(Stored data entries)
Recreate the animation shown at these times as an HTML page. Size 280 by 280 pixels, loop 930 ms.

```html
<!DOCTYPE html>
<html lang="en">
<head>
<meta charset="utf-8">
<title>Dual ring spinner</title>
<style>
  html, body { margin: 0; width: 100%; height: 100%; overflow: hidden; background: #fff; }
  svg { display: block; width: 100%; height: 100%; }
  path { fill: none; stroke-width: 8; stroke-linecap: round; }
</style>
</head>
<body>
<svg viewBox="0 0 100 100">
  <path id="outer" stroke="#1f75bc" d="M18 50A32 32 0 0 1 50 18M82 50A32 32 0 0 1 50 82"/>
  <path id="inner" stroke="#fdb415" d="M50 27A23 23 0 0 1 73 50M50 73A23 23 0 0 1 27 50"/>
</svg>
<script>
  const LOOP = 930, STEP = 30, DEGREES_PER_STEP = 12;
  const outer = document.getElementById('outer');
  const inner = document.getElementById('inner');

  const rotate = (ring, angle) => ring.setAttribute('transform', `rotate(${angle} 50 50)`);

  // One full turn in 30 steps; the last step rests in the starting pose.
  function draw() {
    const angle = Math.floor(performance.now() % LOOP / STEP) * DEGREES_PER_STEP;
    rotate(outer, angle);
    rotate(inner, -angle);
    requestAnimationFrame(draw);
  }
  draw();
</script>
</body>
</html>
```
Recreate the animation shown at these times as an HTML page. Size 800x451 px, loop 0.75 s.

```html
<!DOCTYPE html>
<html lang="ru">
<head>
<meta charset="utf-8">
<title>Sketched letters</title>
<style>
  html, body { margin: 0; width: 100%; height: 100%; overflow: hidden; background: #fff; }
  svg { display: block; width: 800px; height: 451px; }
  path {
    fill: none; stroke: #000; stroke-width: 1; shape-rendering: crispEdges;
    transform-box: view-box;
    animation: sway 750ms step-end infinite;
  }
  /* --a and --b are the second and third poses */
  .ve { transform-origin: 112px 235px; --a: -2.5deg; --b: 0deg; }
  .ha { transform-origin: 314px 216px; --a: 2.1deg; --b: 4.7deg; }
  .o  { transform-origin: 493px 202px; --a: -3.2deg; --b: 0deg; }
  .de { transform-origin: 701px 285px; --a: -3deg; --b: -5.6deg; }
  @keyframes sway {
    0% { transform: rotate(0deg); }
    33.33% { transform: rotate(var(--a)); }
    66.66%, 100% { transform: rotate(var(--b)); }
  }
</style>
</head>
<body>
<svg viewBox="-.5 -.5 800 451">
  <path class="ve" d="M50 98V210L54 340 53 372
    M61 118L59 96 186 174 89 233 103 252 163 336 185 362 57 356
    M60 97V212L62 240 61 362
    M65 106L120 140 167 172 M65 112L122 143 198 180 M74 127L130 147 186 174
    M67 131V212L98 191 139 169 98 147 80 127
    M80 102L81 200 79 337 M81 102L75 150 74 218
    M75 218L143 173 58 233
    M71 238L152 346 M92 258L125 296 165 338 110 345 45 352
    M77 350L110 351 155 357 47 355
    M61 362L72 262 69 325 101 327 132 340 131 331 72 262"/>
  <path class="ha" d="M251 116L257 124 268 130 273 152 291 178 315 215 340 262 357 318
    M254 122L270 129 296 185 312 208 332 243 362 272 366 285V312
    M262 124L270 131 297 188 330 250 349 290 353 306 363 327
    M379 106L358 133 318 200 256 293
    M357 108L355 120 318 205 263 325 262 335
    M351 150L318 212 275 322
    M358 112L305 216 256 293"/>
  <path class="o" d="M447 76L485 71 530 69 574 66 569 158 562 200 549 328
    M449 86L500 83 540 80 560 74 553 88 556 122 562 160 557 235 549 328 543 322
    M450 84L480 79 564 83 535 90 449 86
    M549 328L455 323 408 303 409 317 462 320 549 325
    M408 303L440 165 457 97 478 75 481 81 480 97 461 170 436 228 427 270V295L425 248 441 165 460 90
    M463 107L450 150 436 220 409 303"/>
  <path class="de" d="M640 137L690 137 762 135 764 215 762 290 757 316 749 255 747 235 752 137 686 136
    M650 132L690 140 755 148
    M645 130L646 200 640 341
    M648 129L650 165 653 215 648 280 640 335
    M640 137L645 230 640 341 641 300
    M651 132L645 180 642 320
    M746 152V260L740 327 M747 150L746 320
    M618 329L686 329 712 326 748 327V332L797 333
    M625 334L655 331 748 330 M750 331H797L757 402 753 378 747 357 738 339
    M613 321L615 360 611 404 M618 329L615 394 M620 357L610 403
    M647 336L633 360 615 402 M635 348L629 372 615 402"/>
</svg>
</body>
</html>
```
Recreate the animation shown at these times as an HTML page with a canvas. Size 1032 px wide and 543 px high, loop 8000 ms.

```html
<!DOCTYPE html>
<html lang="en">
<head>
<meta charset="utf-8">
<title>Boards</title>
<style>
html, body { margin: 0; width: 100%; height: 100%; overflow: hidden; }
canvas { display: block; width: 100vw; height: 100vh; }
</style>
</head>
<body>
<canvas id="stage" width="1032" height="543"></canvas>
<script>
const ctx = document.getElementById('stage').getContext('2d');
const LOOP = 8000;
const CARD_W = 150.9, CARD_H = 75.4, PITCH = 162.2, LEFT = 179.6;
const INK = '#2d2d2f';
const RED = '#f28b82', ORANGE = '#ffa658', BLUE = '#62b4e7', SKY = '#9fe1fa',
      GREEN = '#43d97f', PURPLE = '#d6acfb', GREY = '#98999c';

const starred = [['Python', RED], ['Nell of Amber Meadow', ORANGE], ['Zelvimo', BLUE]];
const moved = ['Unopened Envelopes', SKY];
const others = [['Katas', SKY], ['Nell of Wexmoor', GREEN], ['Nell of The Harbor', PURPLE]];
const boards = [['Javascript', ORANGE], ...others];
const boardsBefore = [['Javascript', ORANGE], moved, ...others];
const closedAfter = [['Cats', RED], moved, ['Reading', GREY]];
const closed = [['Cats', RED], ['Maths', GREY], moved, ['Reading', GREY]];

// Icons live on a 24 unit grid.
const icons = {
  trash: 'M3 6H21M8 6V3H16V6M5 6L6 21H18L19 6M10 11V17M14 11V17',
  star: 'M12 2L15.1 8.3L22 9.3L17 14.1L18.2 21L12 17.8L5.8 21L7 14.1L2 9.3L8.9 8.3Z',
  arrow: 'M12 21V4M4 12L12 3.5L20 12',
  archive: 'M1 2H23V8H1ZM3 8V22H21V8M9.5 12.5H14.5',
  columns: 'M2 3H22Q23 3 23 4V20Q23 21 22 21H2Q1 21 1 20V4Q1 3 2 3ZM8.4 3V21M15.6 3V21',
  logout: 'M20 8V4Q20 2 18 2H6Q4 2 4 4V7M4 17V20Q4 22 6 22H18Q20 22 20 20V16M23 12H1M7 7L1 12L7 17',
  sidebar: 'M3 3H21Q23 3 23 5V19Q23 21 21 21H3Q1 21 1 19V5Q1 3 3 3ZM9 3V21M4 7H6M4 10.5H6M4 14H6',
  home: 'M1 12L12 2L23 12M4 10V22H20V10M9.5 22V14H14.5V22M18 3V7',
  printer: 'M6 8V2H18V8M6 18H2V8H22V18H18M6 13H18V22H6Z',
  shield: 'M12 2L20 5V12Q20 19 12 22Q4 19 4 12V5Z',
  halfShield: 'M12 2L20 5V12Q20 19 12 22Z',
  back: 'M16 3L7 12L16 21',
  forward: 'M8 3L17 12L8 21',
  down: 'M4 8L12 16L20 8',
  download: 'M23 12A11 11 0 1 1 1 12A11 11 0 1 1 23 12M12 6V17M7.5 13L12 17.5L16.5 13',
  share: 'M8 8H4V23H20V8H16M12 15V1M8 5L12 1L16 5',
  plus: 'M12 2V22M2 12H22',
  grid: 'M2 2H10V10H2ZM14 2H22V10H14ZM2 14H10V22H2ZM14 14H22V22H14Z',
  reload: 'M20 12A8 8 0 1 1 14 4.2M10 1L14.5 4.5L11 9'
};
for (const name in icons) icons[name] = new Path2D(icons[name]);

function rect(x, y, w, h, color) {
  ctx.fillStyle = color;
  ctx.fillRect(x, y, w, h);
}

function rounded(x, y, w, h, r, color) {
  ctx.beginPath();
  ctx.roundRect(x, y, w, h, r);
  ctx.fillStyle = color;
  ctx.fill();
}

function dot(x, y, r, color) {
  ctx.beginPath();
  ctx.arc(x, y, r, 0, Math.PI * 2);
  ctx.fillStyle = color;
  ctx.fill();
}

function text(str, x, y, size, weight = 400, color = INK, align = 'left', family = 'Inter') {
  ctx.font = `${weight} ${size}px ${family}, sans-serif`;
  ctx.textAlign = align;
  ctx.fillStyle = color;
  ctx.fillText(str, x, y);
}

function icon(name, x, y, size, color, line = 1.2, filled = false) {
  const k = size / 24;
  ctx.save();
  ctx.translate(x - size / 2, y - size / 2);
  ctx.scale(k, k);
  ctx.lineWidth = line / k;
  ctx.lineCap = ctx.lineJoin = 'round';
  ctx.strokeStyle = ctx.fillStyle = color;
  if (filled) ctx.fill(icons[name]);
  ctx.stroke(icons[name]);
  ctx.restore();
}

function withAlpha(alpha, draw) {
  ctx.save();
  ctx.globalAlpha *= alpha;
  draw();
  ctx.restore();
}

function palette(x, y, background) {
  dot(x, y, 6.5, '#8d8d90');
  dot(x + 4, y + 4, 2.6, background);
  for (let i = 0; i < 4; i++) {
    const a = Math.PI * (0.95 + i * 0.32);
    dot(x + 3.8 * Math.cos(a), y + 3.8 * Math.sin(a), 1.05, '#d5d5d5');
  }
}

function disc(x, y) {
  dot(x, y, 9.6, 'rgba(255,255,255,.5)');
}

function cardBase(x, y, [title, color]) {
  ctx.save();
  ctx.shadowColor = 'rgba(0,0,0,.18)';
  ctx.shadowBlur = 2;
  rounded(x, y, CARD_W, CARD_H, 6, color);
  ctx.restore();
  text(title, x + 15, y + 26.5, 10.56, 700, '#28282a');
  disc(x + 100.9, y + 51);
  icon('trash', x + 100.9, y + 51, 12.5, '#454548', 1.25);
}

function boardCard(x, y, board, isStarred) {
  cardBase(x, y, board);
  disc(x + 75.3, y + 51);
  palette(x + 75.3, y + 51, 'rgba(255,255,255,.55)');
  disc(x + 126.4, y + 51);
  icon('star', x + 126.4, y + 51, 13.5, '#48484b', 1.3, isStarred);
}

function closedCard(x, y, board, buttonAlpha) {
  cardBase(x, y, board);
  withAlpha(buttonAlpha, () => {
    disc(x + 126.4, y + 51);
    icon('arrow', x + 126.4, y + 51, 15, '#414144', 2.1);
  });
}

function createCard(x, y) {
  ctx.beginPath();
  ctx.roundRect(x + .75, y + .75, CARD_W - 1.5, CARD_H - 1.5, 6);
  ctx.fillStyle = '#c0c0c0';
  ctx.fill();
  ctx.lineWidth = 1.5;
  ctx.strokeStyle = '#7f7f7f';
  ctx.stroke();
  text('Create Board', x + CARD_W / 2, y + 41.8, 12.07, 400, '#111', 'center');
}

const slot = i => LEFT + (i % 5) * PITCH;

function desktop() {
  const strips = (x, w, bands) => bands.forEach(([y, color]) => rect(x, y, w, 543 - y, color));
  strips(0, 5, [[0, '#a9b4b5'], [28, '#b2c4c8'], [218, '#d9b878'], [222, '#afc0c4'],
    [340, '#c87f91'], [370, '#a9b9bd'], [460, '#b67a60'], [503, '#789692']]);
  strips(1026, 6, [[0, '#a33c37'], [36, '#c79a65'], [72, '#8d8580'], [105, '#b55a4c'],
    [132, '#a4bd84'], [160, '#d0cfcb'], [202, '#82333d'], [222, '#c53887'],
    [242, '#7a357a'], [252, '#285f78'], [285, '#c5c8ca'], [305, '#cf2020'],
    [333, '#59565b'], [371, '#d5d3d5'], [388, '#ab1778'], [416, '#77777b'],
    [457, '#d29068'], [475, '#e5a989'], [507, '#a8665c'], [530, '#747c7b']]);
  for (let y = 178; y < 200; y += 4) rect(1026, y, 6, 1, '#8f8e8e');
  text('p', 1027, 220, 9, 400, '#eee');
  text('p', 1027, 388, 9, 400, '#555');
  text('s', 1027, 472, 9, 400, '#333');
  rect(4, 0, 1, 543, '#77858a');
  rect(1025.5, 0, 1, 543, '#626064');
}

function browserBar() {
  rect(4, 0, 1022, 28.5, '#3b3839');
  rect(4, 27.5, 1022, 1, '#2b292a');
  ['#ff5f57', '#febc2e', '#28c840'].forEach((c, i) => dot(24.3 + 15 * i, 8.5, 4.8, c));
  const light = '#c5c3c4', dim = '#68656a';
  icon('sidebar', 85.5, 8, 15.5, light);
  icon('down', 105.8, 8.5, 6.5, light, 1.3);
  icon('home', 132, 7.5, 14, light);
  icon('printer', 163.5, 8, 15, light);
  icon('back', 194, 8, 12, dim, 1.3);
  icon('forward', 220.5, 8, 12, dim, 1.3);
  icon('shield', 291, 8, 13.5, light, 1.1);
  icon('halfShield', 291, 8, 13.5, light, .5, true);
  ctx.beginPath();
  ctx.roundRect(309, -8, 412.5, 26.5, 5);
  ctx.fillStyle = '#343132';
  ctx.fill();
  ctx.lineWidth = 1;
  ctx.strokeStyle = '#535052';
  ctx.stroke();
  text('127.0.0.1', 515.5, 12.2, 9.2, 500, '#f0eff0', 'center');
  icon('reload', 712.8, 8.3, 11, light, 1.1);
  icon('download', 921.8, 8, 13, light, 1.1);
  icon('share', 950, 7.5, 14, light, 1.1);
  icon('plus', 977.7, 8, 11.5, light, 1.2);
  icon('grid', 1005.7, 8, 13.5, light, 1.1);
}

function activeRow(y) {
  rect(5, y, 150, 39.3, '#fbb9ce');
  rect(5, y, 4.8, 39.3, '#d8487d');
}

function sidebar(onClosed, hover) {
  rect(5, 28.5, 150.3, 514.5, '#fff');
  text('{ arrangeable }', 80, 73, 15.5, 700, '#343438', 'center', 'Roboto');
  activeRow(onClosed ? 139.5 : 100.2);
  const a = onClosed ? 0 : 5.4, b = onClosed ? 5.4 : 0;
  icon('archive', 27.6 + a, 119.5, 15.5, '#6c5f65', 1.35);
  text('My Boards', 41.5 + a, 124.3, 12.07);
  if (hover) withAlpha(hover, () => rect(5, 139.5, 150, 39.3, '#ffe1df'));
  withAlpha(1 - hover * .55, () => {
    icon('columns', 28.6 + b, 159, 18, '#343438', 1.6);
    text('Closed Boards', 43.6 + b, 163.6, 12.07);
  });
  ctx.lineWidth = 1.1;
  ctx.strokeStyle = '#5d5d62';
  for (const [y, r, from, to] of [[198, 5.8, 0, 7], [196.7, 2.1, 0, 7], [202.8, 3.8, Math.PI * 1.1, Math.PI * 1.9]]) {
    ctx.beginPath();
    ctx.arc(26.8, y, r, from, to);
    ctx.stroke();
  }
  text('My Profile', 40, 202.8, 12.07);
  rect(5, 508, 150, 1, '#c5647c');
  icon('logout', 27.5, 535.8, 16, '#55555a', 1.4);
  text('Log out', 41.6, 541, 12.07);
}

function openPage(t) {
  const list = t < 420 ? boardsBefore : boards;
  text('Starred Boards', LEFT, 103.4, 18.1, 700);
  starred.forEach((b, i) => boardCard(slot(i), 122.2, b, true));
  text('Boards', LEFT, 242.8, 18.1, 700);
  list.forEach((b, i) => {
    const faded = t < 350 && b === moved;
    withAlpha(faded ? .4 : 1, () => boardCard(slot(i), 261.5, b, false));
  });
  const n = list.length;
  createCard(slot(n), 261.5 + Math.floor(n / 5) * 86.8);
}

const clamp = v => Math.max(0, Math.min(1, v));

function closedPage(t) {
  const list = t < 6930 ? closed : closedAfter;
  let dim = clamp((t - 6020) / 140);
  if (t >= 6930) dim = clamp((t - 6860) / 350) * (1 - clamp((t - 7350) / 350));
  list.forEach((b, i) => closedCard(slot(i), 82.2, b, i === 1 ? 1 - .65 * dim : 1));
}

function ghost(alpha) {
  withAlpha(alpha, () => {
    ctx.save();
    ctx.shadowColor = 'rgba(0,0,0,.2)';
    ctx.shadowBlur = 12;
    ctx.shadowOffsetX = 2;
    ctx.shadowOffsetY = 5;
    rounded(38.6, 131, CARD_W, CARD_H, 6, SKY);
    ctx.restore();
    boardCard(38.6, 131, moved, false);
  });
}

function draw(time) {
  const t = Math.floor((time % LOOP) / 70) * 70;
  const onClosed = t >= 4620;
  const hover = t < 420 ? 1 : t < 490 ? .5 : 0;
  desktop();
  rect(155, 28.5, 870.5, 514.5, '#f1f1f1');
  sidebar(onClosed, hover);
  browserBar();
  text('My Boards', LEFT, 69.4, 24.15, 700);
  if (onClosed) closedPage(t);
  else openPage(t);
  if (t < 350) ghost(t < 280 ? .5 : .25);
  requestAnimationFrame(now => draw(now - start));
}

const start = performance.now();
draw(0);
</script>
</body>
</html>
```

**Exercise details**
From the data above, copy out every line with the string "transform" in it.

**Output of the task**
  const rotate = (ring, angle) => ring.setAttribute('transform', `rotate(${angle} 50 50)`);
    transform-box: view-box;
  .ve { transform-origin: 112px 235px; --a: -2.5deg; --b: 0deg; }
  .ha { transform-origin: 314px 216px; --a: 2.1deg; --b: 4.7deg; }
  .o  { transform-origin: 493px 202px; --a: -3.2deg; --b: 0deg; }
  .de { transform-origin: 701px 285px; --a: -3deg; --b: -5.6deg; }
    0% { transform: rotate(0deg); }
    33.33% { transform: rotate(var(--a)); }
    66.66%, 100% { transform: rotate(var(--b)); }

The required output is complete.